Through several flashbacks, we gradually realize that most of the characters don’t trust each other while having each own scheme to be sprung sooner or later. For example, Pepsi apparently has some old scores to be settled because she believes Macao Park betrayed her in their botched job in the past(she was sent to jail because of that). Chen, who really knows how merciless their opponent can be as well as how untrustworthy Macao Park is, concocts his own plan with his guys just in case. Anycall, who uses her athletic skills even when she is not working, is getting some idea about what she can do for her benefit with her partners including Jampano, a naive young man who has been carrying a torch for her for a while.
There are many other things I will not reveal to you, but let’s say the director/co-writer Choi Dong-hoon, who previously made funny and enjoyable crime movies such as “The Big Swindle”(2003) and “The War of Flower”(2006), deftly handles not only his characters but also their motives and plans in his crowded story. The characters are simple enough to be described in few lines, but they are colorful figures of their underworld, and how they roll around the plot is fun to watch. Choi does a good job of using various locations including Macao and Hong Kong to engage us, and, while we get a well-made heist sequence as expected, we are also treated with an exhilarating action sequence where many characters simultaneously move around the inside and outside of one shabby high-rise apartment building. It begins with flying bullets and noisy explosions, which are sort of tiresome to me and others nowadays, but it gives us a clear idea about what the characters are doing or what they are going to do amidst busy actions, and then it surprised me with its perilous chase action on the wall of the apartment building. Unlike “Mission: Impossible – Ghost Protocol”(2011), they surely used stunt actors in many shots, but it felt real to me and I could believe the characters on the screen really were moving or jumping on the ledges of the building while precariously hung by their respective ropes.

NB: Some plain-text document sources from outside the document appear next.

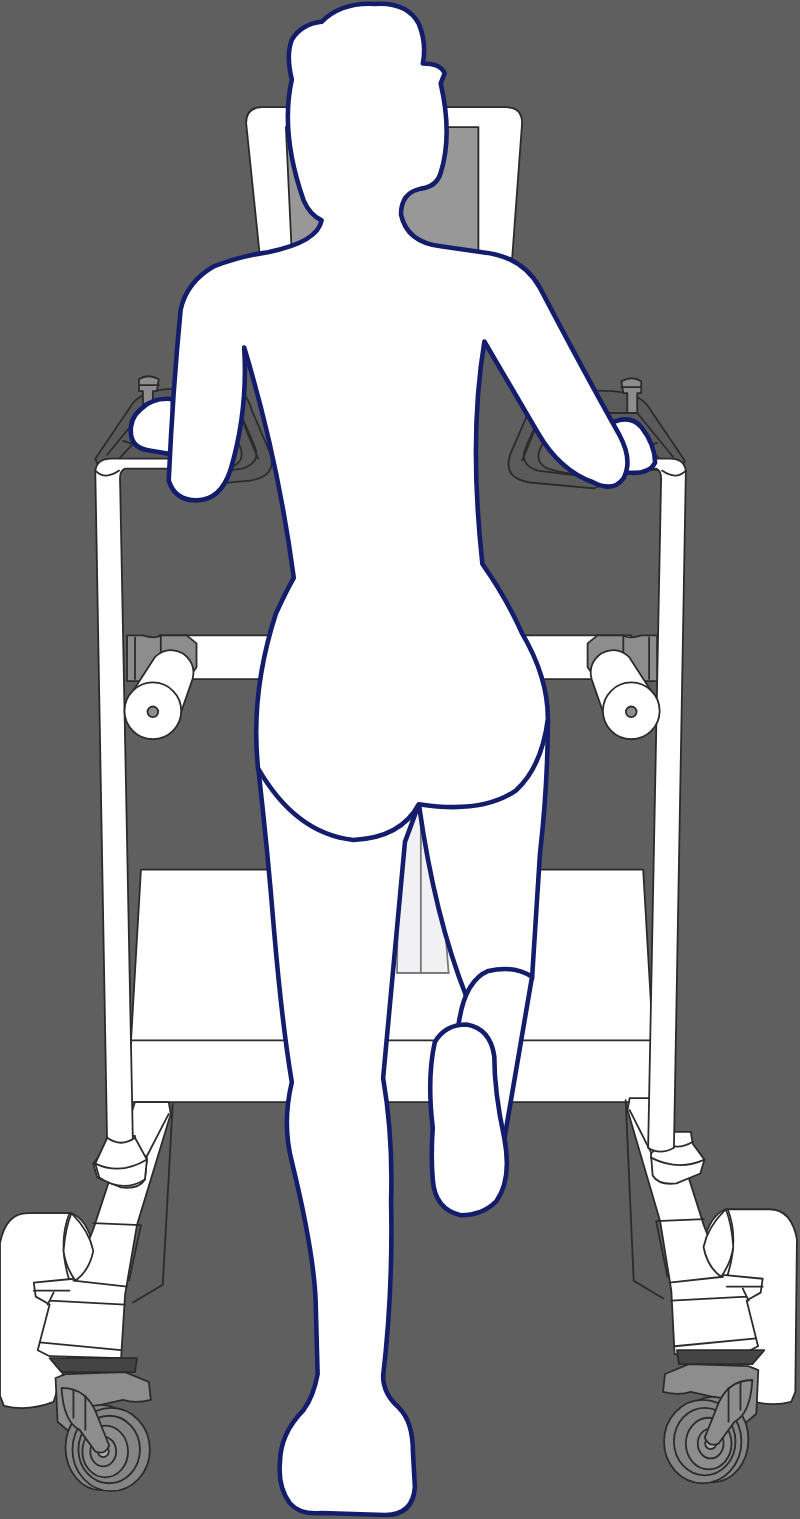
<!DOCTYPE html>
<html lang="en">
<head>
<meta charset="utf-8">
<title>Walking trainer, rear view</title>
<style>
:root{--ground:#5f5f5f;--white:#fff;--line:#2b2b2b;--navy:#141d6b;--screen:#989898;--joint:#8d8d8d;--tyre:#858585;--pad:#5a5a5a;--column:#f1f1f4}
html,body{margin:0;width:800px;height:1519px;overflow:hidden;background:var(--ground)}
svg{display:block;width:800px;height:1519px}
.machine{fill:var(--white);stroke:var(--line);stroke-width:.9;stroke-linejoin:round;stroke-linecap:round}
.person{fill:var(--white);stroke:var(--navy);stroke-width:2.3;stroke-linejoin:round;stroke-linecap:round}
.screen{fill:var(--screen)}
.joint{fill:var(--joint)}
.tyre{fill:var(--tyre)}
.pad{fill:var(--pad)}
.column{fill:var(--column);stroke:#777}
.edge{fill:none}
</style>
</head>
<body>
<svg viewBox="0 0 403 765" preserveAspectRatio="none" role="img" aria-label="Person seen from behind, walking on one leg while holding a wheeled walking trainer">
<defs>
<g id="caster">
<path class="joint" d="M28 694L33 692L63 691L75 696L76 705Q68 707 62 705L44 709L36 722L29 716Z"/>
<path d="M25 684H69L68 691H31Z" fill="#444"/>
<ellipse class="tyre" cx="51" cy="729" rx="18" ry="21.500"/>
<ellipse class="tyre" cx="56" cy="730" rx="19.500" ry="21"/>
<ellipse class="edge" cx="55" cy="730" rx="15.500" ry="17"/>
<ellipse class="joint" cx="53" cy="731" rx="11.500" ry="13"/>
<ellipse class="edge" cx="52" cy="731" rx="6.500" ry="7.500"/>
<circle cx="52" cy="731" r="2.800" fill="#aaa"/>
<path class="joint" d="M31 699Q44 699 49 713L55 728Q53 733 48 731L40 720Q32 716 31 699Z"/>
<path class="edge" d="M37 700V714M43 703V720"/>
</g>
<g id="roller">
<path class="joint" d="M64 320H72Q78 322 81 320H94L99 324V336L94 343H64Z"/>
<path class="edge" d="M81 320V330M68 321V342"/>
<path d="M67 348L78 331Q84 325 92 329Q99 334 97 342L89 365Z"/>
<circle cx="77" cy="358" r="14.300"/>
<circle class="joint" cx="77" cy="358.500" r="2.700"/>
</g>
<g id="handle">
<path class="pad" d="M48 231L67 203Q72 197 84 196L118 195Q124 197 127 207L136 228Q140 240 126 242L94 245Q84 242 86 235L50 236Z"/>
<path class="edge" d="M54 229L72 207H112Q120 208 123 214L130 231M60 231L76 214L90 213M90 240L122 236Q132 233 128 224L121 208M62 222L84 229"/>
<path d="M88 234Q98 241 117 235Q126 231 118 220L112 211H92Z" fill="#606060"/>
<path class="joint" d="M70 191Q74.500 188 80 191L79 197H77V207H72V197H70Z"/>
<path class="edge" d="M70 194H80"/>
</g>
<g id="upright">
<path d="M48 237Q49 231 56 231H88V236H63Q60 237 60.500 243L67 578Q61 582 54 578Z"/>
<path class="edge" d="M48 237Q53 242 60 237"/>
</g>
<g id="base-leg">
<path class="edge" d="M87 556L82 647L67 656"/>
<path d="M0 703V626Q3 611 14 611H36Q44 614 47 628L45 650L27 706Q14 711 2 708Z"/>
<path class="edge" d="M35 611Q29 626 35 645L32 655"/>
<path d="M68 555H85L86 561L69 617L63 652L61 684L25 683L19 680L25 657L18 653L17 646L37 644L47 619Z"/>
<path class="edge" d="M85 561L70 590M47 616L71 617L65 645M37 645L64 648M25 655L63 657M20 676L61 680M17 650L35 650M24 657L27 651"/>
<path d="M36 611Q45 620 47 630Q45 640 38 645Q33 638 32 630Q33 618 36 611Z"/>
<path d="M54 572H68V577L74 583L73 594Q70 599 61 598L49 593L47 586L53 578Z"/>
<path class="edge" d="M47 586Q60 592 74 585M53 577Q61 582 68 577"/>
</g>
</defs>

<rect width="403" height="765" fill="var(--ground)"/>

<g class="machine">
<g id="display">
<path d="M131 130L124 62Q124 54 132 54H255Q263 54 263 62L258 130Z"/>
<path class="screen" d="M144 64H241V128H147Z"/>
</g>
<g id="base-box">
<path d="M71 438H324L329 524V555H66V524Z"/>
<path class="edge" d="M66 524H329"/>
<path class="column" d="M201 400H219L226 490H200Z"/>
<path class="edge" d="M212 410V490M200 490H226" stroke="#777"/>
</g>
<path id="crossbar" d="M80 320H318V342H80Z"/>
<g id="left-side">
<use href="#handle"/>
<use href="#base-leg"/>
<use href="#caster"/>
<use href="#upright"/>
<path d="M54 573L48 586L50 593Q62 601 73 594L74 584L68 573Q61 578 54 573Z"/>
<path class="edge" d="M48 586Q61 592 74 584"/>
<use href="#roller"/>
</g>
<g id="right-side">
<use href="#handle" transform="matrix(-1 0 0 1 393 1)"/>
<use href="#base-leg" transform="matrix(-1 0 0 1 403 -2) skewX(.6) translate(-5 0)"/>
<use href="#caster" transform="matrix(-1 0 0 1 410 -4)"/>
<use href="#upright" transform="matrix(-1 0 0 1 393.500 0)"/>
<use href="#roller" transform="matrix(-1 0 0 1 395 0)"/>
</g>
</g>

<g class="person">
<g id="hands">
<path d="M87 201Q77 200 71 206Q65 211 66 219Q67 226 76 227L88 229Z"/>
<path d="M306 214Q317 208 323 215Q330 224 330 233Q327 239 316 238L308 232Z"/>
</g>
<g id="raised-leg">
<path d="M276 362Q276 395 272 430L268 493L235 502Q219 462 211 405Z"/>
<path d="M231 516Q234 494 246 489Q259 486 268 492L254 574L243 590Z"/>
<path d="M219 525Q224 516 235 516Q247 518 249 532Q249 550 254 573Q258 594 250 605Q243 612 232 612Q219 609 218 594Q217 582 218 568Q215 543 219 525Z"/>
</g>
<path id="standing-leg" d="M130 386Q135 430 138 468Q142 515 147 545Q142 566 147 585Q158 630 159 655L160 692Q158 703 153 710Q141 722 141 737Q140 749 146 757Q151 763 162 762L194 763Q208 763 209 749L208 731Q208 716 201 709Q193 702 193 693Q198 650 197 605Q198 572 193 543Q199 480 204 424L211 405L170 380Z"/>
<path id="body" d="M162 111Q156 108 153 101Q141 67 147 40Q144 28 147 20Q152 12 162 11Q172 1 189 2Q205 1 211 12Q215 22 213 32Q222 32 224 37L222 42Q228 68 222 87Q220 94 212 95Q202 97 202 108Q205 122 222 124L243 127Q263 129 272 145Q294 187 312 219Q319 232 314 241Q309 248 299 243Q282 237 271 218L244 172Q236 220 243 284Q255 301 263 319Q276 341 276 362Q273 386 260 398Q243 410 211 405Q202 422 178 423Q149 420 130 387Q126 349 139 309Q144 298 148 291Q140 231 123 175Q125 207 116 237Q111 252 99 252Q88 252 85 242Q87 197 91 156Q94 142 108 134Q121 129 135 127Q160 122 162 111Z"/>
</g>
</svg>
</body>
</html>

The actors are uniformly good while not overshadowing each other. While Kim Yoon-seok, who collaborates again with the director(it is their fourth collaboration), is dependable as usual at the center of the story, his co-performers have their own moments. Lee Jeong-jae, Kim Hye-soo, Kim Soo-hyeon and Oh Dal-soo give solid supporting performances, and Jeon Ji-hyeon is especially notable a plucky criminal who smoothly moves around others while looking for anything useful to her; she deserves to be compared with Anne Hathaway in “The Dark Knight Rises”(2012). The Chinese performers are also interesting to watch, and Simon Yam has a good chemistry with Kim Hae-sook when their characters are irresistibly drawn to each other while keeping their disguise in check. Along with the brief chapel scene between Macao Park and Pepsi, what Chewing Gum and Chen will get in the end is one of the nice melodramatic touches in the movie which are clearly influenced by the Hong Kong action noir films in the 1980s.

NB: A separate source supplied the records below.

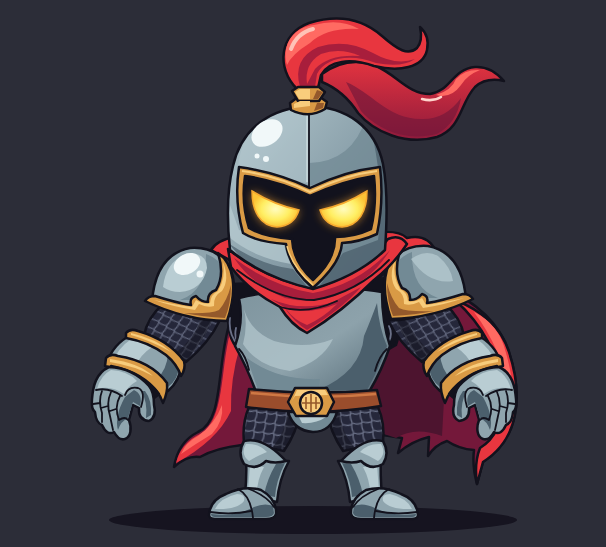
<!DOCTYPE html>
<html lang="en">
<head>
<meta charset="utf-8">
<title>Knight character</title>
<style>
:root {
  --night: #2c2d38; --ink: #12121d; --ground: #161420;
  --steel: #8fa5ae; --steel-light: #b9cdd3; --steel-mid: #728a95; --steel-dark: #4b5f6c; --shine: #f1f8f9;
  --red: #e8363f; --red-light: #ff6a62; --red-dark: #a81e3c; --wine: #74183a; --wine-deep: #4d142f;
  --gold: #d99a45; --gold-light: #f8cd7c; --gold-dark: #94592b;
  --leather: #9a4d2c; --mail: #25273a; --mail-line: #6a7087;
}
html, body { margin: 0; background: var(--night); overflow: hidden; }
svg { display: block; width: 606px; height: 547px; }
.ink { stroke: var(--ink); stroke-width: 2.5; stroke-linejoin: round; stroke-linecap: round; }
.line { fill: none; stroke: var(--ink); stroke-width: 1.8; stroke-linecap: round; stroke-linejoin: round; }
.steel { fill: var(--steel); } .steel-light { fill: var(--steel-light); }
.steel-mid { fill: var(--steel-mid); } .steel-dark { fill: var(--steel-dark); } .shine { fill: var(--shine); }
.red { fill: var(--red); } .red-light { fill: var(--red-light); } .red-dark { fill: var(--red-dark); }
.wine { fill: var(--wine); } .wine-deep { fill: var(--wine-deep); }
.gold { fill: var(--gold); } .gold-light { fill: var(--gold-light); } .gold-dark { fill: var(--gold-dark); }
.leather { fill: var(--leather); } .dark { fill: var(--ink); }
</style>
</head>
<body>
<svg viewBox="0 0 606 547" role="img" aria-label="Cartoon knight with glowing eyes, red plume and cape">
<defs>
  <linearGradient id="helmet-steel" x1="0" x2="1" y1="0" y2="1">
    <stop offset="0" stop-color="#b4c8ce"/><stop offset=".5" stop-color="#8da3ad"/><stop offset="1" stop-color="#607681"/>
  </linearGradient>
  <linearGradient id="breast-steel" x1="0" x2="1" y1="0" y2="1">
    <stop offset="0" stop-color="#7e949e"/><stop offset=".55" stop-color="#8da2ab"/><stop offset="1" stop-color="#566b77"/>
  </linearGradient>
  <linearGradient id="tail-red" x1="0" x2="0" y1="0" y2="1">
    <stop offset="0" stop-color="#e2333f"/><stop offset="1" stop-color="#8e1a3c"/>
  </linearGradient>
  <radialGradient id="eye-light">
    <stop offset="0" stop-color="#fffcc0"/><stop offset=".6" stop-color="#ffee62"/><stop offset="1" stop-color="#fcc436"/>
  </radialGradient>
  <filter id="glow" x="-50%" y="-50%" width="200%" height="200%"><feGaussianBlur stdDeviation="5"/></filter>
  <pattern id="chainmail" width="10" height="10" patternUnits="userSpaceOnUse" patternTransform="rotate(8)">
    <rect width="10" height="10" fill="var(--mail)"/>
    <path d="M0 1Q5 4 10 1M1 0Q3 5 1 10" fill="none" stroke="var(--mail-line)" stroke-width="1.3"/>
  </pattern>
  <pattern id="arm-mail" width="9" height="9" patternUnits="userSpaceOnUse" patternTransform="rotate(30)">
    <rect width="9" height="9" fill="var(--mail)"/>
    <path d="M0 1Q4 3 9 1M1 0Q3 4 1 9" fill="none" stroke="var(--mail-line)" stroke-width="1.1"/>
  </pattern>
  <clipPath id="helmet-shape"><path d="M230 250C227 222 227 190 233 166C242 126 273 108 309 106C346 107 375 126 383 164C388 190 387 222 385 250Q358 276 313 289Q264 278 230 250Z"/></clipPath>
  <path id="eye" d="M252 191Q274 205 299 210Q294 226 277 227C260 226 252 211 252 191Z"/>

  <g id="arm">
    <path class="ink" fill="url(#arm-mail)" d="M163 304Q192 322 220 320Q209 343 186 362L144 336Q147 318 163 304Z"/>
    <path d="M212 321Q201 345 186 361L174 354Q193 341 201 319Z" fill="var(--ink)" opacity=".5"/>
    <path class="steel ink" d="M131 335Q162 342 182 363Q180 381 168 391Q141 367 107 363Q113 344 131 335Z"/>
    <path class="steel-light" d="M130 340Q144 343 152 347Q140 355 135 367Q122 363 113 362Q118 348 130 340Z"/>
    <path class="steel-dark" d="M168 354L180 364Q178 380 168 387L157 379Q167 369 168 354Z"/>
    <path class="gold ink" d="M126 333Q130 328 138 331Q169 340 184 361Q186 369 181 376Q177 364 166 355Q149 342 126 338Z"/>
    <path class="gold-light" d="M131 333Q157 339 171 352Q152 341 131 335Z"/>
    <path class="gold ink" d="M106 358Q110 353 118 356Q151 361 167 383Q168 392 163 403Q155 377 105 366Z"/>
    <path class="gold-light" d="M110 359Q139 363 153 376Q135 366 110 362Z"/>
    <path class="dark ink" d="M111 366Q143 372 159 394L153 399Q136 374 108 372Z"/>
    <path class="steel ink" d="M109 367C96 373 93 386 92 399Q91 409 95 412Q96 423 102 425Q107 436 114 432Q119 441 125 439C131 437 132 428 129 420L133 405L139 408Q138 420 149 421Q157 417 154 405Q154 392 149 386Q133 368 109 367Z"/>
    <path class="steel-light" d="M111 370Q128 371 137 381Q128 386 124 394Q111 385 97 389Q101 375 111 370Z"/>
    <path class="steel-dark" d="M125 397L134 390Q143 394 140 406L133 402L128 418Q121 421 118 430Q114 417 125 397ZM145 391Q152 400 151 415L146 418Q148 402 141 391Z"/>
    <path class="line" d="M96 390Q109 387 122 396M102 391Q98 401 102 413L102 422M111 392Q106 403 110 416L113 430M120 396Q114 407 119 420M125 395Q128 386 138 388Q146 391 141 407M93 404L100 403M101 408L108 406M110 411L116 409M119 420Q125 416 128 420"/>
  </g>

  <g id="pauldron">
    <path class="steel ink" d="M152 302C154 275 164 253 190 248C217 246 234 264 234 288Q233 309 224 321Q184 317 152 302Z"/>
    <path class="steel-mid" d="M206 254C225 261 231 279 228 295L218 304L202 300L180 300Q207 291 206 254Z"/>
    <path class="gold ink" d="M218 253C234 264 238 289 227 321Q184 320 145 301Q148 296 155 296Q177 303 191 305Q189 298 196 296Q201 302 208 302Q207 293 216 290Q225 275 218 253Z"/>
    <path class="gold-light" d="M223 262Q230 279 222 291Q213 296 214 306Q207 308 199 304L195 310Q174 307 154 300Q177 305 192 307L196 300Q204 305 210 303Q211 294 218 291Q226 278 223 262Z"/>
    <path class="gold-dark" d="M231 285Q231 304 225 318Q203 317 184 313Q211 314 219 310Q227 301 231 285Z"/>
  </g>

  <g id="leg">
    <path class="ink" fill="url(#chainmail)" d="M249 407L300 411Q297 432 284 451L244 442Q242 423 249 407Z"/>
    <path d="M299 412Q295 434 284 450L273 447Q287 430 287 411Z" fill="var(--ink)" opacity=".5"/>
    <path class="steel ink" d="M246 459L289 461Q279 479 277 502L245 495Q247 474 246 459Z"/>
    <path class="steel-light" d="M250 465L264 467Q257 480 257 493L248 491Z"/>
    <path class="steel-dark" d="M276 464L285 463Q276 481 275 497L264 495Q267 479 276 464Z"/>
    <path class="steel ink" d="M244 441Q263 436 286 461Q275 464 266 461Q256 471 244 464Q237 453 244 441Z"/>
    <path class="steel-light" d="M246 444Q259 443 267 452Q257 456 249 461Q240 454 246 444Z"/>
    <path class="steel ink" d="M209 515Q210 500 226 494Q244 485 261 490Q277 499 276 514Q275 519 266 519L215 519Q209 519 209 515Z"/>
    <path class="steel-light" d="M215 509Q220 498 237 494Q246 494 244 501Q237 510 215 509Z"/>
    <path class="steel-dark" d="M211 514Q235 517 252 508Q264 502 273 506L274 513Q273 517 266 517L215 517Q211 517 211 514Z"/>
    <path class="line" d="M238 489Q251 496 253 518M249 489Q267 496 274 507M210 512Q232 515 251 511"/>
  </g>
</defs>

<rect id="backdrop" width="606" height="547" fill="var(--night)"/>
<ellipse id="ground-shadow" cx="313" cy="520" rx="204" ry="14" fill="var(--ground)"/>

<g id="cape">
  <path class="wine ink" d="M365 330L440 285Q496 311 509 352C523 396 519 439 483 462L477 484Q472 466 474 450Q459 449 447 441Q435 445 428 456L429 437Q412 441 398 453L402 438L370 433Z"/>
  <path class="wine-deep" d="M370 340L420 325L444 400L442 436Q415 426 396 438L372 430Z"/>
  <path class="red ink" d="M455 300Q498 317 509 352C524 398 518 440 483 462L477 484Q474 463 480 448Q506 432 502 389Q497 338 455 300Z"/>
  <path class="red-light" d="M474 312Q499 324 506 353Q515 384 512 411Q507 356 474 312Z"/>
  <path class="wine ink" d="M229 325L262 335L257 442Q243 452 242 445Q216 448 200 457Q187 455 174 467Q178 442 198 432C224 420 216 371 229 325Z"/>
  <path class="red" d="M230 333L240 346Q230 380 231 411Q217 441 176 463Q181 443 200 434C225 420 220 371 230 333Z"/>
  <path class="red-light" d="M222 405Q215 424 198 436Q186 442 181 454Q197 443 212 434Q224 421 222 405Z"/>
  <path class="red ink" d="M211 250Q217 240 235 237L248 275L228 259Z"/>
  <path class="red ink" d="M382 232Q400 231 407 238Q427 233 436 251L404 258L376 280Z"/>
</g>

<g id="legs">
  <use href="#leg"/>
  <use href="#leg" transform="translate(627 0) scale(-1 1)"/>
  <path class="steel-mid ink" d="M288 412L337 412Q331 432 313 432Q294 431 288 412Z"/>
  <path class="steel-light" d="M299 417L326 417Q316 424 302 423Z"/>
</g>

<g id="torso">
  <path class="dark ink" d="M232 284L392 278Q406 316 396 345L370 360L250 358Q224 345 229 310Z"/>
  <path class="line" style="stroke:var(--mail-line)" d="M236 328Q233 341 243 349M389 326Q395 339 382 349M230 318Q228 334 238 345"/>
  <path class="ink" fill="url(#breast-steel)" d="M239 298Q270 290 309 292Q351 286 382 292Q382 322 390 346Q382 370 369 392L256 392Q247 367 235 346Q244 321 239 298Z"/>
  <path class="steel-light" d="M244 309Q250 331 274 341Q306 350 333 339Q322 362 290 371Q257 366 243 344Q248 325 244 309Z" opacity=".65"/>
  <path class="steel-dark" d="M377 303Q379 328 387 346Q379 369 367 390L318 390Q361 372 364 336Q370 322 377 303Z"/>
  <path class="steel-mid" d="M247 358Q278 381 320 379L318 390L258 390Z"/>
  <path class="line" d="M239 349Q246 356 249 370M387 349Q379 356 375 371"/>
</g>

<g id="belt">
  <path class="leather ink" d="M249 389Q314 396 377 390L381 406Q316 417 246 407Z"/>
  <path d="M251 393Q314 400 376 394" fill="none" stroke="#cf7844" stroke-width="2.5"/>
  <path class="gold ink" d="M295 388L327 388L334 402L327 416L296 416L288 402Z"/>
  <path class="gold-light" d="M297 390L325 390L328 395L295 396L292 401Z"/>
  <circle class="gold-light ink" cx="311" cy="403" r="11"/>
  <path d="M311 394V412M302 403H320M306 397V409M316 397V409" stroke="var(--gold-dark)" stroke-width="1.6"/>
</g>

<g id="arms">
  <use href="#arm"/>
  <use href="#arm" transform="translate(608 0) scale(-1 1)"/>
  <use href="#pauldron"/>
  <use href="#pauldron" transform="translate(618 -2) scale(-1 1)"/>
  <path class="steel-light" d="M163 287Q166 261 188 253Q207 253 207 268Q203 290 180 292Q170 292 163 287Z"/>
  <ellipse class="shine" cx="187" cy="264" rx="14" ry="10" transform="rotate(-28 187 264)"/>
  <circle class="shine" cx="200" cy="274" r="3.5"/>
  <path class="steel-light" d="M411 259Q425 249 438 256Q451 267 453 281Q429 285 411 259Z" opacity=".7"/>
</g>

<g id="scarf">
  <path class="red ink" d="M228 249Q266 280 313 288Q359 277 388 239Q400 234 407 244Q393 265 374 280Q342 312 307 333Q291 325 280 307Q249 291 231 267Z"/>
  <path class="red-dark" d="M234 258Q271 286 313 293Q359 284 390 250Q371 282 332 297Q309 304 285 298Q251 284 234 258ZM271 299Q301 312 333 302L361 287Q342 309 307 330Q294 322 284 307Z"/>
  <path class="red" d="M286 309Q309 315 337 304Q323 318 307 325Q294 320 286 309Z"/>
  <path class="line" d="M237 270Q276 300 314 300Q357 293 389 260M280 307Q307 315 337 301"/>
</g>

<g id="plume">
  <path class="ink" fill="url(#tail-red)" d="M322 74Q348 55 376 66C397 75 408 94 430 94C451 91 452 69 475 67Q491 66 504 81Q486 77 475 87C460 103 462 128 437 137C406 146 374 132 358 113Q344 91 322 82Z"/>
  <path class="wine" d="M346 82C371 92 388 119 421 119Q445 120 461 98Q457 123 437 134C405 142 377 129 361 111Z" opacity=".65"/>
  <path class="red-light" d="M436 95Q452 90 456 79Q465 69 480 70Q467 75 461 85Q451 99 436 95Z"/>
  <path d="M422 99Q433 102 441 97" fill="none" stroke="#ffd5cd" stroke-width="2.5" stroke-linecap="round"/>
  <path class="red ink" d="M297 89C276 68 279 34 309 23C341 13 365 21 382 36C398 50 408 56 417 48Q423 41 420 27Q430 36 427 50C423 68 399 72 374 66C351 58 329 60 321 75L318 88Z"/>
  <path class="red-light" d="M287 65C281 43 295 27 314 25Q340 18 359 29Q327 27 310 43Q292 54 287 65Z"/>
  <path d="M291 49Q297 33 313 29" fill="none" stroke="#ffc3b7" stroke-width="4" stroke-linecap="round"/>
  <path class="red-dark" d="M300 87Q292 59 318 47Q346 38 373 53Q396 66 415 59Q402 68 376 63C350 53 325 58 317 74L315 87Z"/>
  <path class="red" d="M307 84Q304 64 321 54Q340 47 360 56Q329 54 315 69Z"/>
</g>

<g id="helmet">
  <g clip-path="url(#helmet-shape)">
    <rect x="225" y="100" width="166" height="195" fill="url(#helmet-steel)"/>
    <path class="steel-light" d="M309 104V184L238 166Q244 112 309 104Z" opacity=".45"/>
    <path class="steel-mid" d="M309 186V163Q352 162 366 118L392 150V300L313 292L340 248L382 235V166Z" opacity=".75"/>
    <path class="steel-dark" d="M369 120Q390 150 390 250L313 295L343 253L378 240Q386 190 369 120Z" opacity=".75"/>
    <path class="steel-light" d="M230 205L239 230L284 245Q287 257 291 264Q254 258 229 237Z" opacity=".7"/>
    <path class="steel-dark" d="M228 243Q262 266 293 269L313 294L265 285Z" opacity=".7"/>
  </g>
  <path class="ink" fill="none" d="M230 250C227 222 227 190 233 166C242 126 273 108 309 106C346 107 375 126 383 164C388 190 387 222 385 250Q358 276 313 289Q264 278 230 250Z"/>
  <path class="line" d="M309 107V187"/>
  <path d="M307 114V182" stroke="#d3e2e5" stroke-width="1.2"/>
  <ellipse class="shine" cx="267" cy="133" rx="17" ry="12" transform="rotate(-35 267 133)"/>
  <circle class="shine" cx="257" cy="156" r="2.5"/><circle class="shine" cx="266" cy="159" r="3"/>
  <path class="gold ink" d="M239 167Q276 172 310 188Q345 171 380 167Q384 202 377 234Q360 242 342 243Q341 263 313 288Q289 268 286 244Q257 242 243 233Q234 201 239 167Z"/>
  <path d="M242 171Q278 176 310 192Q344 175 377 171" fill="none" stroke="var(--gold-light)" stroke-width="2"/>
  <path class="dark ink" d="M245 176Q279 181 310 196Q342 181 374 176Q377 204 371 229Q354 237 335 237Q336 259 313 280Q293 262 292 239Q264 237 249 228Q241 203 245 176Z"/>
  <path d="M287 246Q292 267 313 285" fill="none" stroke="var(--gold-light)" stroke-width="1.5"/>
</g>

<g id="eyes">
  <g fill="#f5a12b" opacity=".75" filter="url(#glow)">
    <use href="#eye"/><use href="#eye" transform="translate(619 0) scale(-1 1)"/>
  </g>
  <g fill="url(#eye-light)" stroke="#f6a92f" stroke-width="1.5">
    <use href="#eye"/><use href="#eye" transform="translate(619 0) scale(-1 1)"/>
  </g>
</g>

<g id="plume-holder">
  <path class="gold ink" d="M290 103L298 97H320L327 102L325 109Q309 119 291 110Z"/>
  <path class="gold ink" d="M292 91L298 87H319L325 92L319 101H298Z"/>
  <path class="gold-light" d="M295 92L300 89H310V99H299ZM294 104L300 101H310V106L294 108Z"/>
  <path class="gold-dark" d="M317 90L323 92L318 99H313ZM317 103L324 103L323 108L314 111Z"/>
</g>
</svg>
</body>
</html>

Although I think its second half is a little too long, “The Thieves” is a smart, entertaining movie with considerable amount of fun and excitement. I had a pretty good idea about where the story was going while watching it, and it worked as I expected, but it entertained me more than I initially thought while playing fair with me and the other audiences around me. This will be a nice counterprogram to “The Dark Knight Rises” on this weekend at South Korean theaters.